For newspaper copy editor John Richards, the apostrophe has always been more than an elevated comma.
After encountering and correcting endless examples of improper apostrophe use by reporters, Richards, long into retirement, kept up the fight to use the small but meaningful punctuation mark in the manner prescribed by grammarians.
Richards may have made headway with the generations of journalists he worked with in his English hometown by blue-penciling them into into a basic understanding of proper apostrophe use. But by the time he retired and returned to civilian life, there were abundant indications that the apostrophe remained appallingly misunderstood and misapplied by the non-edited public.
Apostrophes appeared willy-nilly on signs, menus, billboards and posters to indicate — often incorrectly — noun plurality or possession.
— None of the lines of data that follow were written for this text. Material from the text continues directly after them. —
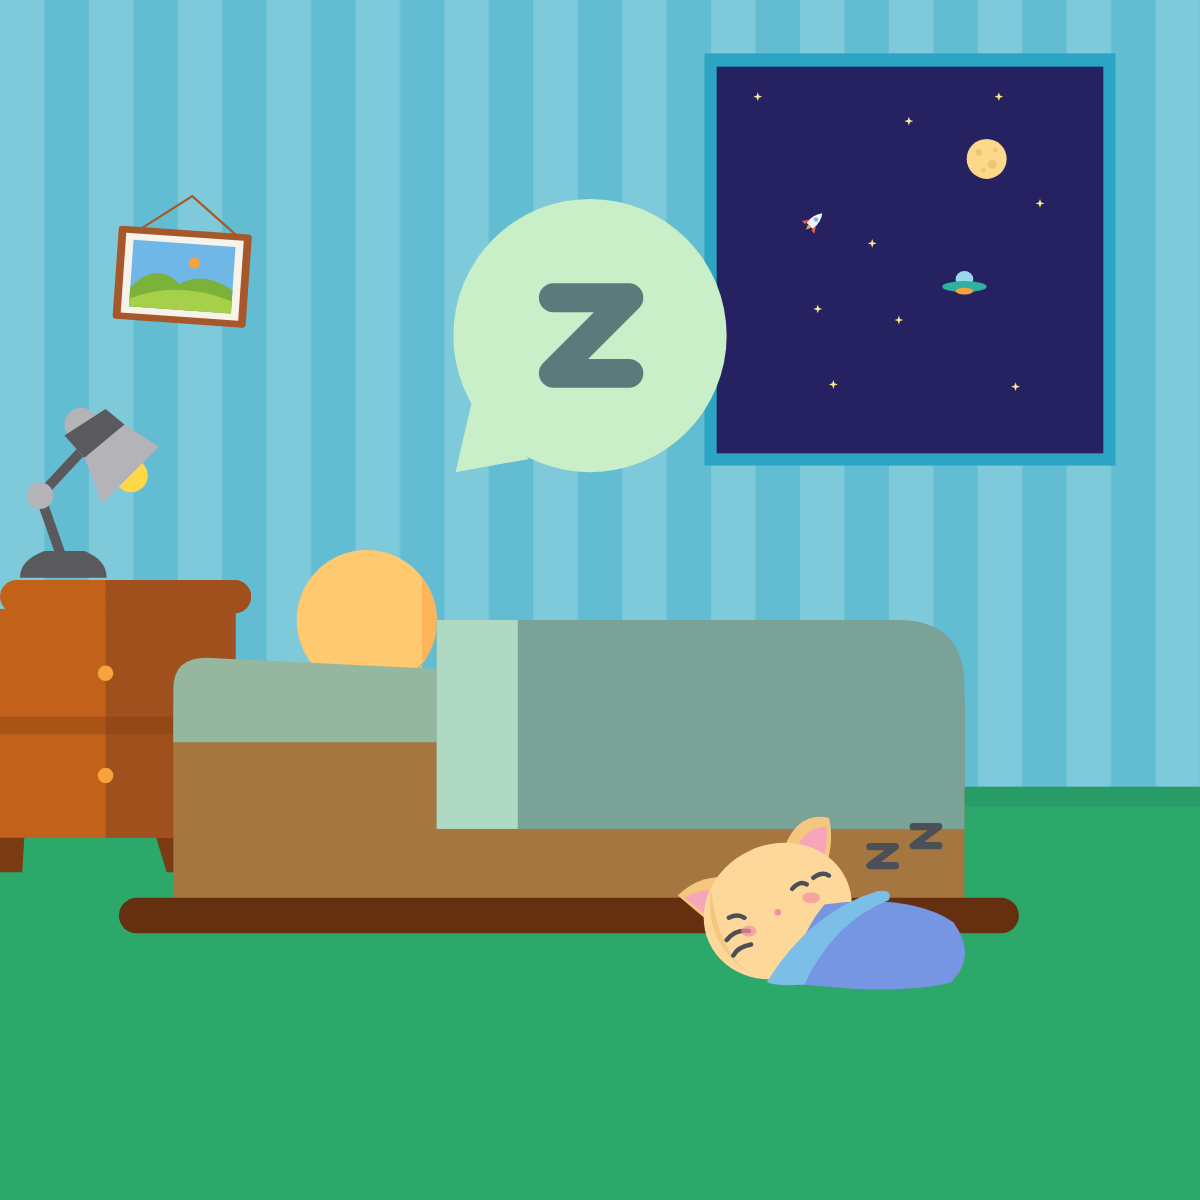
<!DOCTYPE html>
<html lang="en">
<head>
<meta charset="utf-8">
<title>Sleepy Bedroom</title>
<link rel="stylesheet" href="https://fonts.googleapis.com/css2?family=Nunito:wght@800&display=swap">
<style>
:root{
  --wall:#7ecadb;--wall-stripe:#63bdd2;--floor:#2ba86a;--baseboard:#289c66;
  --frame:#2ca5c4;--night:#262262;--star:#f8e98a;--moon:#fcd98a;--moon-spot:#f2c56d;
  --bubble:#c9efc8;--ink:#5a7a7c;--dark-ink:#4a4f58;
  --wood:#c2621a;--wood-shade:#a0501c;--wood-dark:#7a3a12;--knob:#f7a23a;
  --bed:#a5763f;--bed-rail:#653010;--pillow:#95b7a0;--quilt:#7aa296;--quilt-fold:#b0d9c3;
  --sleeper:#ffc96f;--sleeper-shade:#ffb45a;
  --lamp:#5a5a5e;--lamp-light:#b3b3b8;--bulb:#ffd84a;
  --cat:#fdd89a;--cat-shade:#f5c77e;--ear:#f6a6b8;--blush:#f58fa3;--blanket:#7695e3;--blanket-edge:#7bbee8;
  --art-sky:#6fb7e6;--art-hill:#7bb23a;--art-hill-light:#a6cf4a;--art-frame:#a6582a;
}
html,body{margin:0;padding:0;overflow:hidden;width:1200px;height:1200px;font-family:"Nunito",sans-serif}
.scene{display:block;width:1200px;height:1200px}
</style>
</head>
<body>
<svg class="scene" viewBox="0 0 1080 1080" xmlns="http://www.w3.org/2000/svg" role="img" aria-label="A cat sleeping under a blue blanket beside a bed in a night-time bedroom">
  <defs>
    <pattern id="wallpaper-stripes" width="80" height="80" patternUnits="userSpaceOnUse">
      <rect width="80" height="80" fill="var(--wall)"/>
      <rect x="40" width="40" height="80" fill="var(--wall-stripe)"/>
    </pattern>
    <path id="twinkle" d="M0 -4 L1 -1 L4 0 L1 1 L0 4 L-1 1 L-4 0 L-1 -1Z" fill="var(--star)"/>
    <path id="zed" d="M0 0 H24 L0 18 H24" fill="none" stroke="var(--dark-ink)" stroke-width="7" stroke-linecap="round" stroke-linejoin="round"/>
  </defs>

  <g id="room">
    <rect width="1080" height="1080" fill="url(#wallpaper-stripes)"/>
    <rect y="708" width="1080" height="20" fill="var(--baseboard)"/>
    <rect y="726" width="1080" height="354" fill="var(--floor)"/>
  </g>

  <g id="night-window">
    <rect x="634" y="48" width="370" height="371" fill="var(--frame)"/>
    <rect x="645" y="60" width="348" height="348" fill="var(--night)"/>
    <use href="#twinkle" x="682" y="87"/><use href="#twinkle" x="818" y="109"/>
    <use href="#twinkle" x="899" y="87"/><use href="#twinkle" x="936" y="183"/>
    <use href="#twinkle" x="785" y="219"/><use href="#twinkle" x="736" y="278"/>
    <use href="#twinkle" x="809" y="288"/><use href="#twinkle" x="750" y="346"/>
    <use href="#twinkle" x="914" y="348"/>
    <g id="moon">
      <circle cx="888" cy="143" r="18" fill="var(--moon)"/>
      <circle cx="881" cy="137" r="3" fill="var(--moon-spot)"/>
      <circle cx="893" cy="148" r="4" fill="var(--moon-spot)"/>
      <circle cx="885" cy="153" r="2" fill="var(--moon-spot)"/>
      <circle cx="896" cy="135" r="2" fill="var(--moon-spot)"/>
    </g>
    <g id="rocket" transform="translate(733 199) rotate(45)">
      <path d="M0 -10 Q5 -4 4 6 H-4 Q-5 -4 0 -10Z" fill="#f2f2f2"/>
      <path d="M-4 2 L-8 8 H-4Z M4 2 L8 8 H4Z" fill="#e85a4f"/>
      <circle cy="-2" r="2" fill="#6fb7e6"/>
      <path d="M-2 6 L0 11 L2 6Z" fill="#f7a23a"/>
    </g>
    <g id="flying-saucer">
      <ellipse cx="868" cy="251" rx="8" ry="7" fill="#9ad7ef"/>
      <ellipse cx="868" cy="258" rx="20" ry="5" fill="#2fb0a0"/>
      <ellipse cx="868" cy="262" rx="8" ry="3" fill="#f7a23a"/>
    </g>
  </g>

  <g id="wall-art" transform="rotate(4 164 249)">
    <path d="M122 210 L168 176 L212 210" fill="none" stroke="var(--art-frame)" stroke-width="2"/>
    <rect x="104" y="207" width="120" height="84" rx="3" fill="var(--art-frame)"/>
    <rect x="111" y="213" width="106" height="72" fill="#f7f2ea"/>
    <rect x="118" y="219" width="92" height="60" fill="var(--art-sky)"/>
    <path d="M118 262 Q140 236 162 256 Q182 242 210 258 V279 H118Z" fill="var(--art-hill)"/>
    <path d="M118 272 Q160 252 210 268 V279 H118Z" fill="var(--art-hill-light)"/>
    <circle cx="174" cy="236" r="5" fill="#f7a23a"/>
  </g>

  <g id="thought-bubble">
    <path d="M425 360 L410 425 L476 413Z" fill="var(--bubble)"/>
    <circle cx="531" cy="302" r="123" fill="var(--bubble)"/>
    <path d="M498 268 H566 L498 336 H566" fill="none" stroke="var(--ink)" stroke-width="26" stroke-linecap="round" stroke-linejoin="round"/>
  </g>

  <g id="desk-lamp">
    <path d="M18 520 Q18 504 40 496 H76 Q96 504 96 520Z" fill="var(--lamp)"/>
    <path d="M55 500 L36 446 L92 386" fill="none" stroke="var(--lamp)" stroke-width="9" stroke-linecap="round" stroke-linejoin="round"/>
    <circle cx="36" cy="446" r="12" fill="var(--lamp-light)"/>
    <circle cx="73" cy="382" r="15" fill="var(--lamp-light)"/>
    <circle cx="118" cy="428" r="15" fill="var(--bulb)"/>
    <path d="M58 392 L95 368 L112 382 L143 402 L92 453 L76 412Z" fill="var(--lamp-light)"/>
    <path d="M58 392 L95 368 L112 382 L76 412Z" fill="var(--lamp)"/>
  </g>

  <g id="dresser">
    <path d="M22 752 L0 752 V785 H20Z" fill="var(--wood-dark)"/>
    <path d="M140 752 H160 L170 785 H150Z" fill="var(--wood-dark)"/>
    <rect x="0" y="548" width="212" height="206" fill="var(--wood)"/>
    <rect x="95" y="548" width="117" height="206" fill="var(--wood-shade)"/>
    <rect x="0" y="645" width="212" height="16" fill="var(--wood-dark)" opacity=".35"/>
    <rect x="0" y="522" width="226" height="30" rx="15" fill="var(--wood)"/>
    <rect x="95" y="522" width="131" height="30" rx="15" fill="var(--wood-shade)"/>
    <rect x="95" y="522" width="40" height="30" fill="var(--wood-shade)"/>
    <circle cx="95" cy="606" r="7" fill="var(--knob)"/>
    <circle cx="95" cy="698" r="7" fill="var(--knob)"/>
  </g>

  <g id="bed">
    <rect x="156" y="630" width="712" height="180" fill="var(--bed)"/>
    <circle cx="330" cy="558" r="63" fill="var(--sleeper)"/>
    <path d="M380 520 A63 63 0 0 1 300 614 L380 614Z" fill="var(--sleeper-shade)"/>
    <path d="M156 620 Q156 592 186 592 L395 602 V668 H156Z" fill="var(--pillow)"/>
    <path d="M393 558 H808 Q868 558 868 618 V746 H393Z" fill="var(--quilt)"/>
    <rect x="393" y="558" width="73" height="188" fill="var(--quilt-fold)"/>
    <rect x="107" y="808" width="810" height="32" rx="16" fill="var(--bed-rail)"/>
  </g>

  <g id="sleeping-cat">
    <path d="M610 806 Q630 786 660 790 L648 838Z" fill="var(--cat-shade)"/>
    <path d="M616 808 Q632 798 650 802 L644 830Z" fill="var(--ear)"/>
    <path d="M704 768 Q716 730 746 736 Q752 760 740 790Z" fill="var(--cat-shade)"/>
    <path d="M716 766 Q724 744 744 744 Q746 762 738 780Z" fill="var(--ear)"/>
    <ellipse cx="700" cy="820" rx="68" ry="60" transform="rotate(-25 700 820)" fill="var(--cat)"/>
    <path d="M640 800 Q632 850 680 880 Q646 860 640 800Z" fill="var(--cat-shade)"/>
    <path d="M713 800 Q720 792 726 796 M732 790 Q740 784 746 788 M656 826 Q664 822 670 826 M654 846 Q662 836 674 838 M660 860 Q664 852 676 850" fill="none" stroke="var(--dark-ink)" stroke-width="4" stroke-linecap="round"/>
    <ellipse cx="730" cy="808" rx="8" ry="5" fill="var(--blush)" opacity=".7"/>
    <ellipse cx="674" cy="838" rx="7" ry="5" fill="var(--blush)" opacity=".7"/>
    <circle cx="700" cy="821" r="3" fill="var(--blush)"/>
    <path d="M742 814 Q820 804 858 830 Q880 860 856 884 Q830 892 770 890 L720 886 Q712 850 742 814Z" fill="var(--blanket)"/>
    <path d="M690 884 Q730 820 790 802 Q804 800 800 810 Q750 830 724 886 Q700 888 690 884Z" fill="var(--blanket-edge)"/>
    <use href="#zed" transform="translate(783 762) scale(.95)"/>
    <use href="#zed" transform="translate(822 744) scale(.95)"/>
  </g>
</svg>
</body>
</html>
Sometimes the pint-size punctuation marks were omitted where they should have been applied.
Rather than rolling his eyes and moving on after encountering menus listing “burger’s,” signs directing patrons to the “ladie’s” room or vendor posters attracting music-loving buyers to “CD’s,” Richards decided to do what he could to curb a rising tide of apostrophe abuse. In 2001, at age 78, he formed the Apostrophe Protection Society, which at first consisted mainly of himself and a like-minded son.
After coming across instances of apostrophe abuse, they would send a form letter to the offender, pointing out that “since there seems to be some doubt about the use of the apostrophe, we are taking the liberty of drawing your attention to an incorrect use.”
Response to the the letters was mixed, but apostrophe appreciators from across the world began to take note of the Richards’ effort, with hundreds joining the APS within its first year.
Despite the society’s work in the years that followed, Richards announced on Dec. 1 that he was closing the APS and would soon deactivate its website due to his discouragement at seeing “the problem speeding up over time,” he told British newspaper the Independent.
“Fewer organizations and individuals are now caring about the correct use of the apostrophe in the English language,” he wrote in a note appearing on the society’s website. “We and our many supporters worldwide have done our best, but the ignorance and laziness present in modern times have won.”
While the battle to preserve the apostrophe may not have ended in victory, there are other punctuation-related windmills at which to tilt. Now 96, Richards said in a BBC interview that he may have retained enough energy and outrage to launch a campaign to conserve the comma.
“The use of the comma has become appalling,” he said. “When I read some newspaper websites, they just don’t understand what it is supposed to be used for.”
But before suiting up for that battle, Richards may discover there are enough apostrophe-admiring English speakers in the world to keep fighting the good fight for what British newsman Harry Mount called “the device that does so much with so little ink to point a sentence in the right direction.”
After word got out that Richards had surrendered to the apostrophe-challenged, the society’s website experienced a sixfold increase in traffic, exceeding its server’s bandwidth and forcing its webmaster to perform maintenance.
Due to the spike in interest, the APS website is not closing down, and will reopen in early 2020, according to an announcement appearing Friday on its temporary site.
Maybe a new wave of grammar nerds will have the energy to address my pet peeve — incorrectly using “lead,” pronounced like the soft, heavy, pencil-filling mineral of the same spelling, instead of “led” for the past tense of “lead,” as in I will lead the hike.
I know. Get a life, right?